- EXERCISE BRIEF
Treat the line containing "left: var(--x);" as the last one, and return every line exactly from the first line of the material below up to it.

[MATERIAL PROVIDED — start]

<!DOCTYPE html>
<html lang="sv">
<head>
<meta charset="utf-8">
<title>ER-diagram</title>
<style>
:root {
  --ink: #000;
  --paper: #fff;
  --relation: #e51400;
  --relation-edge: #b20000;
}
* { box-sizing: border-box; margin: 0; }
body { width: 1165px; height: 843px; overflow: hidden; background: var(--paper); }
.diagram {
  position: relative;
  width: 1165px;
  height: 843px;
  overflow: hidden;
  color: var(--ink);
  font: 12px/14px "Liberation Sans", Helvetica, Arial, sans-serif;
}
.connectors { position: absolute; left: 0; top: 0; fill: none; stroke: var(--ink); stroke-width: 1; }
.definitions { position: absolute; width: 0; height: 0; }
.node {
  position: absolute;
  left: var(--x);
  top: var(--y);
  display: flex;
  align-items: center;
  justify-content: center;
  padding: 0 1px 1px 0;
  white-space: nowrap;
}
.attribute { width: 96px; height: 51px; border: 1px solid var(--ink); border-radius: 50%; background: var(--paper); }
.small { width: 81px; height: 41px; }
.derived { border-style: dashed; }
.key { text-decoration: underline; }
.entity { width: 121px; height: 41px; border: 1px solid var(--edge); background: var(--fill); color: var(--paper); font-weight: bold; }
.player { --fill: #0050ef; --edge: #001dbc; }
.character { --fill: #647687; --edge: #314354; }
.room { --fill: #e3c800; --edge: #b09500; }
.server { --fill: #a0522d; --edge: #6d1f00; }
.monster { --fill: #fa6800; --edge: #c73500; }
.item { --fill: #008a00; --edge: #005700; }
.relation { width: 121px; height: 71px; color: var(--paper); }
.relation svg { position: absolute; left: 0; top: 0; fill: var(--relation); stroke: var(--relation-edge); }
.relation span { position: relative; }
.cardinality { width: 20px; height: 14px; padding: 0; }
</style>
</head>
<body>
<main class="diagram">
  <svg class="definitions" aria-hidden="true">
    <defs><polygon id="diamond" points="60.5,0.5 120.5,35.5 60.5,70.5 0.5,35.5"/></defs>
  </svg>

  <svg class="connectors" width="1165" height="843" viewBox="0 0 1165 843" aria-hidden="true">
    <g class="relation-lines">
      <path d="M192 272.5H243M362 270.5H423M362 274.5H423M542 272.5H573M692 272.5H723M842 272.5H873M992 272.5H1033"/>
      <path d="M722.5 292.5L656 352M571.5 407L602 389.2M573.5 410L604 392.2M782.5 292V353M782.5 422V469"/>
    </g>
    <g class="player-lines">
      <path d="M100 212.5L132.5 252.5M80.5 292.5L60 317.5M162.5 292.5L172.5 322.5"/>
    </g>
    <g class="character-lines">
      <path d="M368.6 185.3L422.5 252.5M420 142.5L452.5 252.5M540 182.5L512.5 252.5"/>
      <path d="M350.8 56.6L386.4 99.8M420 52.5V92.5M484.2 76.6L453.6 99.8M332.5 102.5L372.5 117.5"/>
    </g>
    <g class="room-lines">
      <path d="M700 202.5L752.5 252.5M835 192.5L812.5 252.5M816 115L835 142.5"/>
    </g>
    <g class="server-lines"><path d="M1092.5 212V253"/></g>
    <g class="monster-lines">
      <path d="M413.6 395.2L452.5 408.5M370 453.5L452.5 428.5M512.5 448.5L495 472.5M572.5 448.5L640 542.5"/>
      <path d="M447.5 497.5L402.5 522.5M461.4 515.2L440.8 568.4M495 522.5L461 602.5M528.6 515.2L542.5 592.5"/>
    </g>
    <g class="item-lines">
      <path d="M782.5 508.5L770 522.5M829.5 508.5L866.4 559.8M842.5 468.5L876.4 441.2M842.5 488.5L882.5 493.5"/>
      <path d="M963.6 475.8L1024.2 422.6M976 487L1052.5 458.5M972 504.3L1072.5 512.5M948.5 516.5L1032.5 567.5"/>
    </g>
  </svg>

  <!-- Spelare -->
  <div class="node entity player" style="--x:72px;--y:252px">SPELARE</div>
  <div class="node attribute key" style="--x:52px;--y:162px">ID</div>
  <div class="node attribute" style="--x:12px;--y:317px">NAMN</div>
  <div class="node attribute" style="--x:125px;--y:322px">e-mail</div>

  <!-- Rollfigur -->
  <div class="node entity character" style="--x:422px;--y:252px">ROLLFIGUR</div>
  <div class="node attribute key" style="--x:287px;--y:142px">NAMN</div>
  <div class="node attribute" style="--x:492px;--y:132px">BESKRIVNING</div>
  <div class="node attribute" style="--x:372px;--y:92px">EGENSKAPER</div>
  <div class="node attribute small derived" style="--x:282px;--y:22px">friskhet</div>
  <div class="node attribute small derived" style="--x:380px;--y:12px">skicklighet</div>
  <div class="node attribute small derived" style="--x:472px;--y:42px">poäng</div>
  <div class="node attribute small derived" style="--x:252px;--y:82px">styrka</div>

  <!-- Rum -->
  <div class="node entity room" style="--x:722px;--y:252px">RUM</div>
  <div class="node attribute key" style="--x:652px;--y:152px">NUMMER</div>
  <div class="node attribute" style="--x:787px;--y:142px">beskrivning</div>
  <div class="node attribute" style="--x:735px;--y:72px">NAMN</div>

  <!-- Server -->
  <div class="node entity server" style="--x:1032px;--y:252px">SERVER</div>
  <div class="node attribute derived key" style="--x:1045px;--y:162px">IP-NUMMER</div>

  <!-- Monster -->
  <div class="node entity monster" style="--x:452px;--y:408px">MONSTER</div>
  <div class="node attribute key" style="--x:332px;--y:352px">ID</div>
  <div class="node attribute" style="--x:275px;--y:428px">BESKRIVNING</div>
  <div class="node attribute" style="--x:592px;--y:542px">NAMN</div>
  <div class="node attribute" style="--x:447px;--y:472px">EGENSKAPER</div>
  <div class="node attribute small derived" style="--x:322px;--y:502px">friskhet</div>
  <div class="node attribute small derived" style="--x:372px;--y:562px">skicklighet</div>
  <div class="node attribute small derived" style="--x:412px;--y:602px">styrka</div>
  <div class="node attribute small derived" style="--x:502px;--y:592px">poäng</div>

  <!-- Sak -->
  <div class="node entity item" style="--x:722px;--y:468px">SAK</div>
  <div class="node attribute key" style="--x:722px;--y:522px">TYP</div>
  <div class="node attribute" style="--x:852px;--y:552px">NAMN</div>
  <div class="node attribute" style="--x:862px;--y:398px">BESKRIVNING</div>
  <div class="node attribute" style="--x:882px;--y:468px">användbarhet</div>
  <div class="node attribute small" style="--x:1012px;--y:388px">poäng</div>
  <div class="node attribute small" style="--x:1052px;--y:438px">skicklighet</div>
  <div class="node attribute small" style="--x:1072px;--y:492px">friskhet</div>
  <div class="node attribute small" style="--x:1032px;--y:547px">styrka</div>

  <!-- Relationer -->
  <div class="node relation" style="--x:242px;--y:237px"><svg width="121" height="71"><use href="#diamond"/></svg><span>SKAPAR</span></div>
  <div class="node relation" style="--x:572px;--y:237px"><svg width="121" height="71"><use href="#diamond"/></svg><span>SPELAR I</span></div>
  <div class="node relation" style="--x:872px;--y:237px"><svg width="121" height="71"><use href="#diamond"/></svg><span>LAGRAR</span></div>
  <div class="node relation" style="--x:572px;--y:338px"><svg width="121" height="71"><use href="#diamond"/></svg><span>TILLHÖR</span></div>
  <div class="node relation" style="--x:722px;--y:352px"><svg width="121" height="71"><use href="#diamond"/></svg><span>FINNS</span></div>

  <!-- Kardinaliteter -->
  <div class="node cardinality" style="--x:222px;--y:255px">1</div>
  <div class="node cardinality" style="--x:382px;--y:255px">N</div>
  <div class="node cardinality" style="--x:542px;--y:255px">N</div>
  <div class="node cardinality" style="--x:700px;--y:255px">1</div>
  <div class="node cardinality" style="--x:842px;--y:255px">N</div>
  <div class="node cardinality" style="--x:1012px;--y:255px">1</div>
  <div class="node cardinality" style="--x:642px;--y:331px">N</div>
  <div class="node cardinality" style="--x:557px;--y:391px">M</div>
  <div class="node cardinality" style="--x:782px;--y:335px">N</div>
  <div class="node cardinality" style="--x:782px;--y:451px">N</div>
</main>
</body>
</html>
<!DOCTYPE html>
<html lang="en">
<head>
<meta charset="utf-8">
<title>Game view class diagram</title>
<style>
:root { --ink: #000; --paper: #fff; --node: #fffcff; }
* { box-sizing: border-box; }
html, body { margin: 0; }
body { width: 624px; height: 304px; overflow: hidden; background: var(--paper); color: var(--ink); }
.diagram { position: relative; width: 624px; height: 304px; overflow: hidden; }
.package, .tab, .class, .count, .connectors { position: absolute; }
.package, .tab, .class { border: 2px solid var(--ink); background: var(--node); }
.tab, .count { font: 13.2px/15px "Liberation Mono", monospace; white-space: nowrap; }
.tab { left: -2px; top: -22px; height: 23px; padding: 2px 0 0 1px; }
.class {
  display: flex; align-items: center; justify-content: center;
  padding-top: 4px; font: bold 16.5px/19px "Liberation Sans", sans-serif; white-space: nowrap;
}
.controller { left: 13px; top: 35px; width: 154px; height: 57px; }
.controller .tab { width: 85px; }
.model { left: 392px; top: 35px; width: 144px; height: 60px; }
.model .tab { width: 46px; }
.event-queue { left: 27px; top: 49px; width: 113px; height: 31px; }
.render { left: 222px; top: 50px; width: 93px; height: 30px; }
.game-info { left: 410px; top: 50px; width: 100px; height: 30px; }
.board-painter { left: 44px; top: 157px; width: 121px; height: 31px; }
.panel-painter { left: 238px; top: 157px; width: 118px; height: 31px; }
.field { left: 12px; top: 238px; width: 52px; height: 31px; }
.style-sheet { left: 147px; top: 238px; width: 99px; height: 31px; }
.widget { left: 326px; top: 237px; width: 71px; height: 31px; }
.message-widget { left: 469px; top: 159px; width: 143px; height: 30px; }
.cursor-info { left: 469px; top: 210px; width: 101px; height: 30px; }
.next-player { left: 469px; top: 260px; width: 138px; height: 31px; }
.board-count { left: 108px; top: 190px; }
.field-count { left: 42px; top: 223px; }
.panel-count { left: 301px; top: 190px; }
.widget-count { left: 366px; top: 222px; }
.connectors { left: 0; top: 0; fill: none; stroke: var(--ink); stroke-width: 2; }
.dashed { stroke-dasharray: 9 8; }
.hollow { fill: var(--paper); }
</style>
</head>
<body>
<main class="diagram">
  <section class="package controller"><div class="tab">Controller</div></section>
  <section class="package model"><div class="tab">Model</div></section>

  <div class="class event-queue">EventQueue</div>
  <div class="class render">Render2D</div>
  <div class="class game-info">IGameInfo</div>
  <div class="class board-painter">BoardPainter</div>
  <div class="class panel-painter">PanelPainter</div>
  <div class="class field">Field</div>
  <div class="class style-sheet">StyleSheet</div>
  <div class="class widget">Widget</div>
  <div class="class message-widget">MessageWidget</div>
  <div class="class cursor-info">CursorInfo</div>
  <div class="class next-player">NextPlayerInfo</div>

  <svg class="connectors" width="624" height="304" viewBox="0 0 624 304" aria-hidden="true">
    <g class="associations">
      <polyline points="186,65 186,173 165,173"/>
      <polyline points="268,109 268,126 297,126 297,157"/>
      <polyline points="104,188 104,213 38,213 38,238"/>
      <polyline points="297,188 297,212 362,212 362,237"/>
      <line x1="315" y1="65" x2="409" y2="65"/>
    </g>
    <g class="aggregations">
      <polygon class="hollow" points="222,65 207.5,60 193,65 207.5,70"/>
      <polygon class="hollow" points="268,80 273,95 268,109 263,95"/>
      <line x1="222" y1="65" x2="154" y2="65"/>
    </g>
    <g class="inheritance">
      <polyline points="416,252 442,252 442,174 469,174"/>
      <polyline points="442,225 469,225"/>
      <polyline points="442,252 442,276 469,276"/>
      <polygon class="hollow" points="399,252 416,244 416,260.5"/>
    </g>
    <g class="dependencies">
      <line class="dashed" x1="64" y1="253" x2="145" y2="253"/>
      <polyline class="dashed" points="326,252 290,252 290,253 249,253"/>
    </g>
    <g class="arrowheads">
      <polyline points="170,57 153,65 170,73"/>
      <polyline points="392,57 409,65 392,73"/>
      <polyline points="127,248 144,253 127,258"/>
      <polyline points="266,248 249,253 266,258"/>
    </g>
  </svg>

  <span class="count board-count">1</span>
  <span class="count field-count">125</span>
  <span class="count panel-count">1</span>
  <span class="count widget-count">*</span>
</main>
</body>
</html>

[MATERIAL PROVIDED — finish]

- RESULT OF THE EXERCISE
<!DOCTYPE html>
<html lang="sv">
<head>
<meta charset="utf-8">
<title>ER-diagram</title>
<style>
:root {
  --ink: #000;
  --paper: #fff;
  --relation: #e51400;
  --relation-edge: #b20000;
}
* { box-sizing: border-box; margin: 0; }
body { width: 1165px; height: 843px; overflow: hidden; background: var(--paper); }
.diagram {
  position: relative;
  width: 1165px;
  height: 843px;
  overflow: hidden;
  color: var(--ink);
  font: 12px/14px "Liberation Sans", Helvetica, Arial, sans-serif;
}
.connectors { position: absolute; left: 0; top: 0; fill: none; stroke: var(--ink); stroke-width: 1; }
.definitions { position: absolute; width: 0; height: 0; }
.node {
  position: absolute;
  left: var(--x);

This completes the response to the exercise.